UF/IFAS Extension and 4-H are proud to be a part of the military family – 4-H works with military youth centers across the nation and overseas to create some consistency for youth in these situations.  For more information about the 4-H opportunities available in your county, please contact your local UF IFAS County Extension Office, or visit http://florida4h.org.

Special thanks to Jennifer Sims, 4-H Military Partnership Coordinator, UF/IFAS Bay County, for providing this article and picture.

Graduating Senior:  Madison Fendley

Graduating Senior: Madison Fendley

Youth standing in front of livestock trailer and display of ward ribbons.

Madison standing in front of some of her award-winning efforts in 4-H

Madison Fendley joined Santa Rosa County 4-H in 2010 at the age of eight.  In the beginning, her passion was showing rabbits and chickens.  As she grew up, her interest in raising livestock grew as well.  After raising show-quality dairy goats for many years, Madison had been in the show ring numerous times.  With this experience, Madison shared her knowledge with youth that were new to showing livestock.  She could always be seen in the show prep area, working with youth that were inexperienced and nervous.  Madison became one of Santa Rosa County 4-H’s best mentors for youth, new to the showing world.

Madison has learned a lot about hard work and dedication through her 4-H goat project.  Thinking back, Madison stated, “I feel accomplished for growing my goat herd from just a few brush goats when I started over ten years ago to nearly a completely registered show quality herd now.”  She said she always enjoyed helping grow the goat show at the Santa Rosa County Fair and helping teach other youth about showing goats.

“I’ve loved working with the younger kids in our club and watching everyone grow and branch out.”

Youth hugging her livestock project

Madison and her livestock project

Madison has made a difference in the Santa Rosa County 4-H program.  Many 4-H day camps had the opportunity to utilize Madison’s leadership skills as she served as a counselor.

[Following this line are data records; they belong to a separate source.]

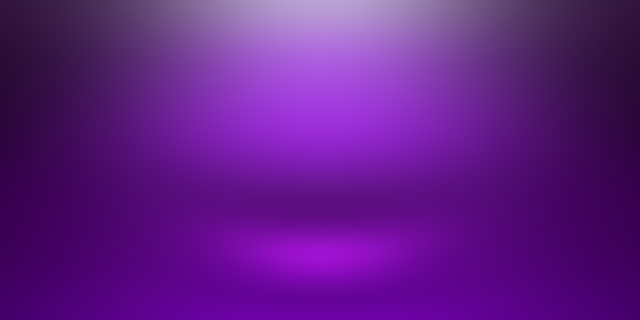
Write a Shadertoy shader that draws this background.

```glsl
// Soft violet studio backdrop: pale top light, dark sides and a curved floor glow.

const int STOPS = 6;

// Colours from the bottom to the top of the canvas
const vec3 CENTER_RAMP[STOPS] = vec3[STOPS](
    vec3(0.45, 0.01, 0.69), vec3(0.42, 0.03, 0.61), vec3(0.43, 0.08, 0.61),
    vec3(0.61, 0.18, 0.85), vec3(0.67, 0.36, 0.87), vec3(0.73, 0.64, 0.83));
const vec3 SIDE_RAMP[STOPS] = vec3[STOPS](
    vec3(0.27, 0.00, 0.42), vec3(0.235, 0.00, 0.345), vec3(0.21, 0.00, 0.30),
    vec3(0.17, 0.02, 0.23), vec3(0.16, 0.045, 0.21), vec3(0.19, 0.08, 0.24));

const vec3 FLOOR_GLOW = vec3(0.21, 0.04, 0.22);
const vec3 ARC_SHADOW = vec3(0.06, 0.01, 0.10);
const vec3 FLOOR_SHADOW = vec3(0.05, 0.00, 0.08);

// Catmull-Rom curve through evenly spaced colours
vec3 smoothRamp(vec3 stops[STOPS], float height) {
    float position = clamp(height, 0.0, 1.0) * float(STOPS - 1);
    int i = min(int(position), STOPS - 2);
    float t = position - float(i);
    vec3 a = stops[max(i - 1, 0)];
    vec3 b = stops[i];
    vec3 c = stops[i + 1];
    vec3 d = stops[min(i + 2, STOPS - 1)];
    return b + 0.5 * t * (c - a + t * (2.0 * a - 5.0 * b + 4.0 * c - d
             + t * (3.0 * (b - c) + d - a)));
}

// Bell curve that is one at the center and zero at the sides
float sideFalloff(float x, float spread) {
    float sideValue = exp(-0.25 / spread);
    return max((exp(-x * x / spread) - sideValue) / (1.0 - sideValue), 0.0);
}

// Elliptical glow whose ends bend upward
float curvedGlow(vec2 p, float height, vec2 size, float bend) {
    vec2 q = vec2(p.x, p.y - height - bend * p.x * p.x) / size;
    return exp(-dot(q, q));
}

void mainImage(out vec4 fragColor, in vec2 fragCoord) {
    vec2 uv = fragCoord / iResolution.xy;
    vec2 p = vec2(uv.x - 0.503, uv.y);

    // Backdrop: the beam narrows toward the top
    float spread = mix(0.20, 0.085, smoothstep(0.0, 1.0, uv.y));
    vec3 color = mix(smoothRamp(SIDE_RAMP, uv.y),
                     smoothRamp(CENTER_RAMP, uv.y),
                     sideFalloff(p.x, spread));

    // Floor light between two soft shadows
    color += FLOOR_GLOW * curvedGlow(p, 0.205, vec2(0.14, 0.077), 1.5);
    color -= ARC_SHADOW * curvedGlow(p, 0.355, vec2(0.16, 0.09), 1.2);
    color -= FLOOR_SHADOW * curvedGlow(p, 0.065, vec2(0.17, 0.05), 0.8);

    fragColor = vec4(clamp(color, 0.0, 1.0), 1.0);
}
```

She has worked very hard while raising livestock and even received Reserve Champion Steer at the Santa Rosa County Fair.  She has also received Grand Champion Homegrown Heifer two years in a row.  Madison recalls, “4-H has been an excellent opportunity to learn leadership and step out of my comfort zone sometimes. I would say I’ve come a long way since I first joined from showing chickens and rabbits to goats and now cattle.”  When asked about her biggest lesson she has learned from 4-H, Madison replied, “I’d say one of my biggest accomplishments in 4-H, that nearly brought me to tears, was placing 1st in Steer Showmanship at the fair because it was the first year I showed cattle and the first show I’d been in with that steer.”

Madison plans to attend the University of West Florida and complete her Associate in Arts degree.  She will pursue a degree in an agricultural or animal science-related field. Madison, we thank you for your many years of service to Santa Rosa County 4-H and the Santa Rosa County Fair & Youth Livestock programs.  We

To find out more information about 4-H programs that can offer essential life skills such as independence, organizational skills, and goal setting, to your children or to volunteer with 4-H, please contact your local UF/ IFAS County Extension Office.

*Please note Madison’s pictures were taken prior to our challenges with Covid-19 and we encourage people to social distance and wear a mask for the personal safety of self and others.*